Scotland has a tremendous ‘geodiversity’, the essential abiotic part of nature: rocks, landforms, sediments and soils, and the processes which form and alter them. Angus Miller, Chair of the Scottish Geodiversity Forum, tells us more.
Scotland is widely, and quite rightly, recognised as the birthplace of modern geology, the study of the Earth, where many new ideas about the geological processes fashioning the crust of our planet were first demonstrated. But the story of Scotland, its geology and wider geodiversity, is not just about the past, it is also about how and where we live now, about the character of our landscapes, cities, towns and villages and about how we will cope with future changes brought by climate change.

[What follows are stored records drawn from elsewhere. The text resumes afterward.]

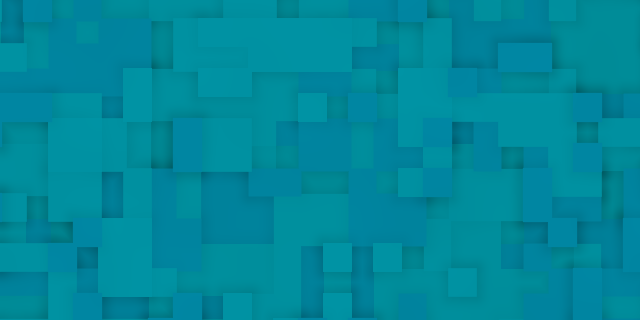
Write a WebGL 2 fragment shader that draws this background.

```glsl
#version 300 es
precision highp float;
// Teal and blue rectangular blocks stacked at several heights on a square grid.
// Cells are grouped into random blocks, then each height level is painted from
// low to high, casting a soft shadow on whatever lies beneath it.

uniform vec2 u_resolution;
out vec4 outColor;

const float ROWS = 12.8;
const int LEVELS = 8;
const float SHADOW_REACH = 0.85;

const vec3 TEAL_LOW  = vec3(0.0, 0.550, 0.598);
const vec3 TEAL_HIGH = vec3(0.0, 0.576, 0.645);
const vec3 BLUE_LOW  = vec3(0.0, 0.508, 0.605);
const vec3 BLUE_HIGH = vec3(0.0, 0.525, 0.635);

// Integer hash of a lattice point, 0 to 1.
float hash(vec2 cell, uint seed) {
    uvec2 q = uvec2(ivec2(cell) + 4096);
    uint h = q.x * 1597334677u ^ q.y * 3812015801u ^ seed * 2654435769u;
    h = (h ^ (h >> 16)) * 2246822519u;
    h = (h ^ (h >> 13)) * 3266489917u;
    h ^= h >> 16;
    return float(h >> 8) / 16777216.0;
}

float valueNoise(vec2 p, uint seed) {
    vec2 i = floor(p);
    vec2 f = smoothstep(0.0, 1.0, p - i);
    float low  = mix(hash(i, seed), hash(i + vec2(1, 0), seed), f.x);
    float high = mix(hash(i + vec2(0, 1), seed), hash(i + vec2(1, 1), seed), f.x);
    return mix(low, high, f.y);
}

// Height level of a cell: large blocks first, then squares, bars and singles.
int levelAt(vec2 cell) {
    vec2 largeTile = floor((cell + 1.0) / vec2(3.0, 2.0));
    vec2 smallTile = floor(cell / 2.0);
    float shape = hash(smallTile, 2u);
    float pick = hash(cell, 3u);
    if (hash(largeTile, 1u) < 0.16) pick = hash(largeTile, 4u);
    else if (shape < 0.20) pick = hash(smallTile, 5u);
    else if (shape < 0.45) pick = hash(vec2(smallTile.x, cell.y), 6u);
    else if (shape < 0.72) pick = hash(vec2(cell.x, smallTile.y), 7u);
    return int(pick * float(LEVELS));
}

float boxDistance(vec2 p, float halfSize) {
    vec2 d = abs(p) - halfSize;
    return length(max(d, 0.0)) + min(max(d.x, d.y), 0.0);
}

vec3 levelColor(int level, float height) {
    return level % 3 == 1 ? mix(BLUE_LOW, BLUE_HIGH, height)
                          : mix(TEAL_LOW, TEAL_HIGH, height);
}

// Wide soft shadow plus a narrow contact line, scaled by the height step.
float shadowAmount(float dist, float rise, float softness) {
    float wide = 1.0 - smoothstep(0.0, SHADOW_REACH, max(dist, 0.0));
    float contact = exp(-max(dist, 0.0) * 14.0);
    return max(rise, 0.0) * (0.13 * softness * wide * wide + 0.05 * contact);
}

void main() {
    vec2 p = gl_FragCoord.xy / u_resolution.y * ROWS;
    float pixel = ROWS / u_resolution.y;
    vec2 home = floor(p);

    // Nearest distance to each height level; taller cells spread slightly.
    float nearest[LEVELS];
    for (int k = 0; k < LEVELS; k++) nearest[k] = 4.0;
    for (int y = -1; y <= 1; y++) {
        for (int x = -1; x <= 1; x++) {
            vec2 cell = home + vec2(x, y);
            int level = levelAt(cell);
            float halfSize = 0.5 + 0.07 * float(level) / float(LEVELS - 1);
            float d = boxDistance(p - cell - 0.5, halfSize);
            nearest[level] = min(nearest[level], d);
        }
    }

    // Paint the levels upward, shading the surface below each one.
    float softness = 0.45 + 1.1 * valueNoise(p * 0.7, 8u);
    float surface = 0.0;
    vec3 color = levelColor(0, 0.0);
    for (int k = 1; k < LEVELS; k++) {
        float height = float(k) / float(LEVELS - 1);
        float cover = 1.0 - smoothstep(0.0, pixel, nearest[k]);
        color *= 1.0 - shadowAmount(nearest[k], height - surface, softness);
        color = mix(color, levelColor(k, height), cover);
        surface = mix(surface, height, cover);
    }

    // Faint broad variation over the tops.
    color *= 0.988 + 0.024 * valueNoise(p * 0.5, 9u);
    outColor = vec4(color, 1.0);
}
```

Scotland’s Geodiversity Charter highlights the importance of geodiversity to Scotland, not just in its own right, but in its contribution to the environment, the economy, to cultural heritage and to future development. When the Charter was drawn up in 2012, it was the first of its kind internationally. Similar Charters have since been developed for other nations in the UK. In the last five years, the Charter has inspired and contributed to many successful projects that have celebrated our amazing geodiversity, and many positive steps have been taken to protect and manage important locations.
Much of this work involves Charter signatories working in partnership. For example, survey work carried out by Lothian and Borders GeoConservation with the support of City of Edinburgh Council, West Lothian Council and the British Geological Survey has identified sites with interesting geological exposures, that allow local people and visitors to fully appreciate the geodiversity of the area. These sites are now incorporated in Local Development Plans so that planners and local people are aware of their importance, and work is underway to promote the sites and tell people more about them.
Celebrating Scotland’s geodiversity is very much at the heart of the Charter, and another case study illustrates how this can be done in imaginative ways involving island communities and a range of small partner organisations. In 2014 and 2015, two sailing voyages on the west coast of Scotland paid homage to the great writer and geologist Hugh Miller (1802-1056). The crews involved were a rich mix of backgrounds and ages, enabling exploration of the many links between the geology of the area, Hugh Miller’s writing, and local communities past and present. These journeys were followed by a new writing competition which invited new poetry and prose inspired by Miller’s writing. The 2nd Hugh Miller Writing Competition is now under way, inviting entries by 15 April 2018.
Scotland’s Geodiversity Charter is now being refreshed for the next five years, with new case studies that demonstrate what has to be done in different sectors to take forward the vision of the Charter. The launch takes place at a conference at Dynamic Earth on Thursday 16 November, and the revised Charter now has the support of 82 organisations large and small from across Scotland. These organisations will be working together to deliver the vision of the Charter, so that geodiversity can continue to contribute to our environment, economy and society into the future.